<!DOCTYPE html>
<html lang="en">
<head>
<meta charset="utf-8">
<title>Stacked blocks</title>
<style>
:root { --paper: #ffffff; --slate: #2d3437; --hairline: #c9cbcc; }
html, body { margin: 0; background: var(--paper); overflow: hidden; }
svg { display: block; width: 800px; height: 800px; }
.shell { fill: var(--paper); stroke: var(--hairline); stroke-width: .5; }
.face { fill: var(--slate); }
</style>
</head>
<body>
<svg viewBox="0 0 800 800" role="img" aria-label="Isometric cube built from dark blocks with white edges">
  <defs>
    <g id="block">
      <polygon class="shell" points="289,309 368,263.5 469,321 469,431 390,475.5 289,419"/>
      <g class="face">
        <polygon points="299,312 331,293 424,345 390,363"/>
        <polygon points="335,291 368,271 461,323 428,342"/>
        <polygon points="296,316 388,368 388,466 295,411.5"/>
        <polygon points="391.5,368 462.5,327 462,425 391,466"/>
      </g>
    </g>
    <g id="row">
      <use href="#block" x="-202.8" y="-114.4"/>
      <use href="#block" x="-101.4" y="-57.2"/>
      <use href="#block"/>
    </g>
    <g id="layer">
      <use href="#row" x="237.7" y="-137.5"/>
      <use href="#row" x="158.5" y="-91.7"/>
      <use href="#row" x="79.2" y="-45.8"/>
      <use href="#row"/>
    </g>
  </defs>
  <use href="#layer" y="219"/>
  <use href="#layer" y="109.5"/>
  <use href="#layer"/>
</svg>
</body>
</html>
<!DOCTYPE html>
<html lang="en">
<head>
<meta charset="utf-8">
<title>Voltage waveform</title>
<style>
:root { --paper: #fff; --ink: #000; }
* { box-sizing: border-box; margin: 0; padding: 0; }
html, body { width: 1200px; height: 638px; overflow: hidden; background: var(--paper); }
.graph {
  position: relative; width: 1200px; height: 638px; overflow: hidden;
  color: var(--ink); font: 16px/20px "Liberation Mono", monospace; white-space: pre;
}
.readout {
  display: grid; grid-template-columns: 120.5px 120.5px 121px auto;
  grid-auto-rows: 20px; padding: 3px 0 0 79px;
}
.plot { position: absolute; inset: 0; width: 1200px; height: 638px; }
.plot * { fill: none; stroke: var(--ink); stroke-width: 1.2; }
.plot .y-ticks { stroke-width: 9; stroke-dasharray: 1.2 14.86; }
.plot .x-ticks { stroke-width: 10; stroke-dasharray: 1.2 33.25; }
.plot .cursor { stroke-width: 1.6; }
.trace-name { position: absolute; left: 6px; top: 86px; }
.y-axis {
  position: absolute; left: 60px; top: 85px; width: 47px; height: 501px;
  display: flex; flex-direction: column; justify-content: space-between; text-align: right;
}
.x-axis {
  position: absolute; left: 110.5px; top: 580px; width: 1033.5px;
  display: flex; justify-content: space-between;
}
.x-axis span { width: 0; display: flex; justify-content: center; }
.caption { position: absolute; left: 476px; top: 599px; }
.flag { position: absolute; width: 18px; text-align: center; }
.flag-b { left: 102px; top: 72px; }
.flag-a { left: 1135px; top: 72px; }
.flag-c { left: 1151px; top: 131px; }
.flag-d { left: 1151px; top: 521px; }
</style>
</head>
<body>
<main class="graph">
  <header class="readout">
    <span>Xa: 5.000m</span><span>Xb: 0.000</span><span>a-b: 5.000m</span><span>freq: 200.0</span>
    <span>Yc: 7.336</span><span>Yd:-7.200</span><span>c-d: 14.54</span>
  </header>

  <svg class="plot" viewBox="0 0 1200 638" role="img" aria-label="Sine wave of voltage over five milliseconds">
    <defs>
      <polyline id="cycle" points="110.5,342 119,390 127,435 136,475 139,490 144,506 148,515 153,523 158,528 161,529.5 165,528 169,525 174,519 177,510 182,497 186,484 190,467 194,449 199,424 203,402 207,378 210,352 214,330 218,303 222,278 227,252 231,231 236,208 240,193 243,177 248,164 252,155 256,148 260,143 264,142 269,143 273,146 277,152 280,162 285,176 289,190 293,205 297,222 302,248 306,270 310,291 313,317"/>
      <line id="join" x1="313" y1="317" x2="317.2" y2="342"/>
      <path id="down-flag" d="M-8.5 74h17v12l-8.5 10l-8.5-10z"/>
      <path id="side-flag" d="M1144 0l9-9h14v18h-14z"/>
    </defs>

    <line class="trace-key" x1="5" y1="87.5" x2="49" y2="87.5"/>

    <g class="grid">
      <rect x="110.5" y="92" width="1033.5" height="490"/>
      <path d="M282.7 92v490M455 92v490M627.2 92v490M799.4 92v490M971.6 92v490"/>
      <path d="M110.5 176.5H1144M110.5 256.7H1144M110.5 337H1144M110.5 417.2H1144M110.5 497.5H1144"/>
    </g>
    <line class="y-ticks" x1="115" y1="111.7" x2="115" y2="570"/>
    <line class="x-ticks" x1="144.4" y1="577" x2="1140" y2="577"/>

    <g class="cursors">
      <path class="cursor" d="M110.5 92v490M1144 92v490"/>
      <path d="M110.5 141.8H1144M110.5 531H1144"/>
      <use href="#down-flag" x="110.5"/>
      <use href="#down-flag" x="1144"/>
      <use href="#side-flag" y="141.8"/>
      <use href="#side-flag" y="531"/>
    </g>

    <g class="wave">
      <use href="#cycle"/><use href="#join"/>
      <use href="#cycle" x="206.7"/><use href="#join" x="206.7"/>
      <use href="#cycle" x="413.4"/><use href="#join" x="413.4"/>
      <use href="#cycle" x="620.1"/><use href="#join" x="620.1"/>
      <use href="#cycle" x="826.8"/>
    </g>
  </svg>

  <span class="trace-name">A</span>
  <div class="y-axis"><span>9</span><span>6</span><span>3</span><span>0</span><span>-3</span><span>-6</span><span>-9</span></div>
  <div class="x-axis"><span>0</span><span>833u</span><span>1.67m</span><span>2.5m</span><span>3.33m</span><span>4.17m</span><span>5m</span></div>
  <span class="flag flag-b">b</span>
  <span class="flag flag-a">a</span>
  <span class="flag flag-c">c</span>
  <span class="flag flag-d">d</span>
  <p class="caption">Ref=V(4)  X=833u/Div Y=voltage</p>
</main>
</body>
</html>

══════════

Could you restate the records above word for word?

<!DOCTYPE html>
<html lang="en">
<head>
<meta charset="utf-8">
<title>Stacked blocks</title>
<style>
:root { --paper: #ffffff; --slate: #2d3437; --hairline: #c9cbcc; }
html, body { margin: 0; background: var(--paper); overflow: hidden; }
svg { display: block; width: 800px; height: 800px; }
.shell { fill: var(--paper); stroke: var(--hairline); stroke-width: .5; }
.face { fill: var(--slate); }
</style>
</head>
<body>
<svg viewBox="0 0 800 800" role="img" aria-label="Isometric cube built from dark blocks with white edges">
  <defs>
    <g id="block">
      <polygon class="shell" points="289,309 368,263.5 469,321 469,431 390,475.5 289,419"/>
      <g class="face">
        <polygon points="299,312 331,293 424,345 390,363"/>
        <polygon points="335,291 368,271 461,323 428,342"/>
        <polygon points="296,316 388,368 388,466 295,411.5"/>
        <polygon points="391.5,368 462.5,327 462,425 391,466"/>
      </g>
    </g>
    <g id="row">
      <use href="#block" x="-202.8" y="-114.4"/>
      <use href="#block" x="-101.4" y="-57.2"/>
      <use href="#block"/>
    </g>
    <g id="layer">
      <use href="#row" x="237.7" y="-137.5"/>
      <use href="#row" x="158.5" y="-91.7"/>
      <use href="#row" x="79.2" y="-45.8"/>
      <use href="#row"/>
    </g>
  </defs>
  <use href="#layer" y="219"/>
  <use href="#layer" y="109.5"/>
  <use href="#layer"/>
</svg>
</body>
</html>
<!DOCTYPE html>
<html lang="en">
<head>
<meta charset="utf-8">
<title>Voltage waveform</title>
<style>
:root { --paper: #fff; --ink: #000; }
* { box-sizing: border-box; margin: 0; padding: 0; }
html, body { width: 1200px; height: 638px; overflow: hidden; background: var(--paper); }
.graph {
  position: relative; width: 1200px; height: 638px; overflow: hidden;
  color: var(--ink); font: 16px/20px "Liberation Mono", monospace; white-space: pre;
}
.readout {
  display: grid; grid-template-columns: 120.5px 120.5px 121px auto;
  grid-auto-rows: 20px; padding: 3px 0 0 79px;
}
.plot { position: absolute; inset: 0; width: 1200px; height: 638px; }
.plot * { fill: none; stroke: var(--ink); stroke-width: 1.2; }
.plot .y-ticks { stroke-width: 9; stroke-dasharray: 1.2 14.86; }
.plot .x-ticks { stroke-width: 10; stroke-dasharray: 1.2 33.25; }
.plot .cursor { stroke-width: 1.6; }
.trace-name { position: absolute; left: 6px; top: 86px; }
.y-axis {
  position: absolute; left: 60px; top: 85px; width: 47px; height: 501px;
  display: flex; flex-direction: column; justify-content: space-between; text-align: right;
}
.x-axis {
  position: absolute; left: 110.5px; top: 580px; width: 1033.5px;
  display: flex; justify-content: space-between;
}
.x-axis span { width: 0; display: flex; justify-content: center; }
.caption { position: absolute; left: 476px; top: 599px; }
.flag { position: absolute; width: 18px; text-align: center; }
.flag-b { left: 102px; top: 72px; }
.flag-a { left: 1135px; top: 72px; }
.flag-c { left: 1151px; top: 131px; }
.flag-d { left: 1151px; top: 521px; }
</style>
</head>
<body>
<main class="graph">
  <header class="readout">
    <span>Xa: 5.000m</span><span>Xb: 0.000</span><span>a-b: 5.000m</span><span>freq: 200.0</span>
    <span>Yc: 7.336</span><span>Yd:-7.200</span><span>c-d: 14.54</span>
  </header>

  <svg class="plot" viewBox="0 0 1200 638" role="img" aria-label="Sine wave of voltage over five milliseconds">
    <defs>
      <polyline id="cycle" points="110.5,342 119,390 127,435 136,475 139,490 144,506 148,515 153,523 158,528 161,529.5 165,528 169,525 174,519 177,510 182,497 186,484 190,467 194,449 199,424 203,402 207,378 210,352 214,330 218,303 222,278 227,252 231,231 236,208 240,193 243,177 248,164 252,155 256,148 260,143 264,142 269,143 273,146 277,152 280,162 285,176 289,190 293,205 297,222 302,248 306,270 310,291 313,317"/>
      <line id="join" x1="313" y1="317" x2="317.2" y2="342"/>
      <path id="down-flag" d="M-8.5 74h17v12l-8.5 10l-8.5-10z"/>
      <path id="side-flag" d="M1144 0l9-9h14v18h-14z"/>
    </defs>

    <line class="trace-key" x1="5" y1="87.5" x2="49" y2="87.5"/>

    <g class="grid">
      <rect x="110.5" y="92" width="1033.5" height="490"/>
      <path d="M282.7 92v490M455 92v490M627.2 92v490M799.4 92v490M971.6 92v490"/>
      <path d="M110.5 176.5H1144M110.5 256.7H1144M110.5 337H1144M110.5 417.2H1144M110.5 497.5H1144"/>
    </g>
    <line class="y-ticks" x1="115" y1="111.7" x2="115" y2="570"/>
    <line class="x-ticks" x1="144.4" y1="577" x2="1140" y2="577"/>

    <g class="cursors">
      <path class="cursor" d="M110.5 92v490M1144 92v490"/>
      <path d="M110.5 141.8H1144M110.5 531H1144"/>
      <use href="#down-flag" x="110.5"/>
      <use href="#down-flag" x="1144"/>
      <use href="#side-flag" y="141.8"/>
      <use href="#side-flag" y="531"/>
    </g>

    <g class="wave">
      <use href="#cycle"/><use href="#join"/>
      <use href="#cycle" x="206.7"/><use href="#join" x="206.7"/>
      <use href="#cycle" x="413.4"/><use href="#join" x="413.4"/>
      <use href="#cycle" x="620.1"/><use href="#join" x="620.1"/>
      <use href="#cycle" x="826.8"/>
    </g>
  </svg>

  <span class="trace-name">A</span>
  <div class="y-axis"><span>9</span><span>6</span><span>3</span><span>0</span><span>-3</span><span>-6</span><span>-9</span></div>
  <div class="x-axis"><span>0</span><span>833u</span><span>1.67m</span><span>2.5m</span><span>3.33m</span><span>4.17m</span><span>5m</span></div>
  <span class="flag flag-b">b</span>
  <span class="flag flag-a">a</span>
  <span class="flag flag-c">c</span>
  <span class="flag flag-d">d</span>
  <p class="caption">Ref=V(4)  X=833u/Div Y=voltage</p>
</main>
</body>
</html>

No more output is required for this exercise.